[Aim of the task]: In the listing below, which lines contain the string "gradientNoise"? Copy them all.

————

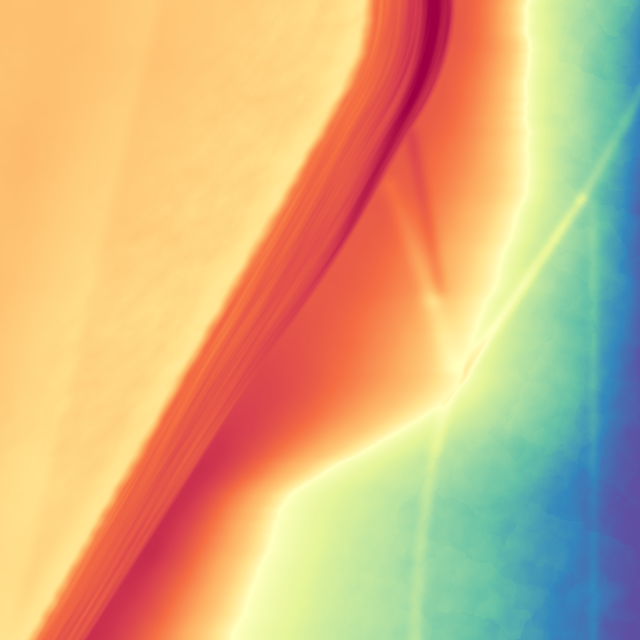
Give the GLSL for this texture map, as a three.js fragment shader.

```glsl
// False-colour elevation map: a plain, a diagonal river cut, a sloping bank and low fields.
varying vec2 vUv;

vec2 gradientAt(vec2 cell) {
  float a = 6.2832 * fract(sin(dot(cell, vec2(127.1, 311.7))) * 43758.5);
  return vec2(cos(a), sin(a));
}

float gradientNoise(vec2 p) {
  vec2 i = floor(p), f = fract(p);
  vec2 w = f * f * f * (f * (f * 6.0 - 15.0) + 10.0);
  float a = dot(gradientAt(i), f);
  float b = dot(gradientAt(i + vec2(1, 0)), f - vec2(1, 0));
  float c = dot(gradientAt(i + vec2(0, 1)), f - vec2(0, 1));
  float d = dot(gradientAt(i + vec2(1, 1)), f - vec2(1, 1));
  return mix(mix(a, b, w.x), mix(c, d, w.x), w.y);
}

float fbm(vec2 p) {
  float sum = 0.0, amp = 1.0;
  for (int i = 0; i < 4; i++) {
    sum += amp * gradientNoise(p);
    p = p * 2.03 + 7.1;
    amp *= 0.55;
  }
  return sum;
}

// Soft line between two points, 1 on the axis
float stroke(vec2 p, vec2 a, vec2 b, float width) {
  vec2 ap = p - a, ab = b - a;
  float d = length(ap - ab * clamp(dot(ap, ab) / dot(ab, ab), 0.0, 1.0));
  return exp(-d * d / (width * width));
}

// Spectral ramp: crimson, orange, pale yellow, green, blue, violet
vec3 spectral(float h) {
  float k = clamp(h, 0.0, 1.0) * 10.0;
  vec3 c = mix(vec3(0.62, 0.00, 0.26), vec3(0.84, 0.24, 0.31), clamp(k, 0.0, 1.0));
  c = mix(c, vec3(0.96, 0.43, 0.26), clamp(k - 1.0, 0.0, 1.0));
  c = mix(c, vec3(0.99, 0.68, 0.38), clamp(k - 2.0, 0.0, 1.0));
  c = mix(c, vec3(1.00, 0.88, 0.55), clamp(k - 3.0, 0.0, 1.0));
  c = mix(c, vec3(1.00, 1.00, 0.75), clamp(k - 4.0, 0.0, 1.0));
  c = mix(c, vec3(0.90, 0.96, 0.60), clamp(k - 5.0, 0.0, 1.0));
  c = mix(c, vec3(0.67, 0.87, 0.64), clamp(k - 6.0, 0.0, 1.0));
  c = mix(c, vec3(0.40, 0.76, 0.65), clamp(k - 7.0, 0.0, 1.0));
  c = mix(c, vec3(0.20, 0.53, 0.74), clamp(k - 8.0, 0.0, 1.0));
  return mix(c, vec3(0.37, 0.31, 0.64), clamp(k - 9.0, 0.0, 1.0));
}

// Outlines given as x for each height y
float leftBank(float y) {
  float bend = max(y - 0.84, 0.0);
  return 0.05 + 0.57 * y - 1.7 * bend * bend;
}

float rightBank(float y) {
  float bend = max(y - 0.81, 0.0), bulge = (y - 0.6) / 0.13;
  return 0.13 + 0.64 * y + 0.013 * exp(-bulge * bulge) - 1.7 * bend * bend;
}

float shoreline(float y) {
  return 0.365 + 0.36 * min(y, 0.7) + 0.207 * smoothstep(0.2, 0.4, y);
}

float plainHeight(vec2 p, float toBank) {
  float h = 0.335 + 0.045 * smoothstep(-0.45, -0.06, toBank);
  float terrace = p.x - 0.01 - 0.235 * p.y;
  h += 0.02 * smoothstep(-0.16, -0.02, terrace) * (1.0 - smoothstep(-0.01, 0.02, terrace));
  h += 0.035 * exp(-pow((toBank + 0.015) / 0.025, 2.0));
  float rough = smoothstep(-0.32, -0.12, toBank) * smoothstep(0.1, 0.4, p.y);
  return h + 0.012 * fbm(p * 5.0) + 0.014 * rough * fbm(vec2(p.x + p.y, p.y - p.x) * vec2(14, 30));
}

float riverHeight(float s, float y) {
  float h = mix(0.21, 0.15, smoothstep(0.0, 0.65, s));
  h -= 0.06 * smoothstep(0.2, 0.6, s) * smoothstep(0.7, 1.0, y);
  float streaks = gradientNoise(vec2(s * 9.0 + y, y * 4.0)) + 0.6 * gradientNoise(vec2(s * 24.0 - y * 3.0, y * 9.0));
  h += 0.04 * streaks;
  float channel = (s - 0.95 + 0.17 * smoothstep(0.55, 1.0, y)) / 0.13;
  return h - 0.1 * exp(-channel * channel) * smoothstep(0.3, 0.75, y);
}

float bankHeight(vec2 p, float t) {
  float foot = mix(0.075, 0.165, smoothstep(0.2, 0.6, p.y));
  float h = mix(foot, 0.255, smoothstep(0.05, 0.75, t)) + 0.24 * pow(clamp(t, 0.0, 1.0), 4.0);
  h -= 0.045 * stroke(p, vec2(0.642, 0.79), vec2(0.688, 0.547), 0.012);
  h += 0.035 * stroke(p, vec2(0.61, 0.71), vec2(0.675, 0.53), 0.014);
  h += 0.045 * stroke(p, vec2(0.675, 0.53), vec2(0.705, 0.43), 0.018);
  return h + 0.008 * fbm(p * 9.0);
}

float fieldHeight(vec2 p, float u) {
  float h = 0.5 + 0.1 * (1.0 - exp(-u / 0.09)) + (0.41 - 0.14 * p.y * p.y) * pow(u, 1.4);
  // Blocky plots and fine ground texture
  vec2 plot = mat2(0.88, 0.47, -0.47, 0.88) * p * 24.0 + 0.8 * fbm(p * 11.0);
  float patches = gradientNoise(floor(plot) * 0.37 + 0.2) + 0.6 * fbm(p * 22.0);
  h += 0.032 * patches * smoothstep(0.05, 0.4, u);
  // Raised tracks
  float lane = (p.x - 0.65 - 0.35 * p.y * p.y) / 0.011;
  h -= 0.045 * exp(-lane * lane) * (1.0 - smoothstep(0.38, 0.44, p.y));
  h -= 0.085 * stroke(p, vec2(0.72, 0.41), vec2(0.91, 0.69), 0.009);
  h -= 0.055 * stroke(p, vec2(0.91, 0.69), vec2(1.01, 0.87), 0.010);
  return h - 0.03 * stroke(p, vec2(0.928, 0.0), vec2(0.927, 0.68), 0.009);
}

void main() {
  vec2 p = vUv;
  float left = leftBank(p.y), right = rightBank(p.y);
  float shore = shoreline(p.y) + 0.008 * fbm(vec2(p.y * 16.0, 3.7));
  float slope = (p.x - right) / (shore - right);
  float inland = max(p.x - shore, 0.0) / (1.0 - shore);

  float river = riverHeight((p.x - left) / (right - left), p.y);
  float edge = p.x - left + 0.004 * gradientNoise(p * 40.0);
  float h = mix(plainHeight(p, p.x - left), river, smoothstep(-0.012, 0.014, edge));
  h = mix(h, bankHeight(p, slope), smoothstep(-0.005, 0.007, p.x - right));
  h = mix(h, fieldHeight(p, inland), smoothstep(-0.006, 0.006, p.x - shore));
  gl_FragColor = vec4(spectral(h), 1.0);
}
```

————

[Response to this task]:
float gradientNoise(vec2 p) {
    sum += amp * gradientNoise(p);
  float streaks = gradientNoise(vec2(s * 9.0 + y, y * 4.0)) + 0.6 * gradientNoise(vec2(s * 24.0 - y * 3.0, y * 9.0));
  float patches = gradientNoise(floor(plot) * 0.37 + 0.2) + 0.6 * fbm(p * 22.0);
  float edge = p.x - left + 0.004 * gradientNoise(p * 40.0);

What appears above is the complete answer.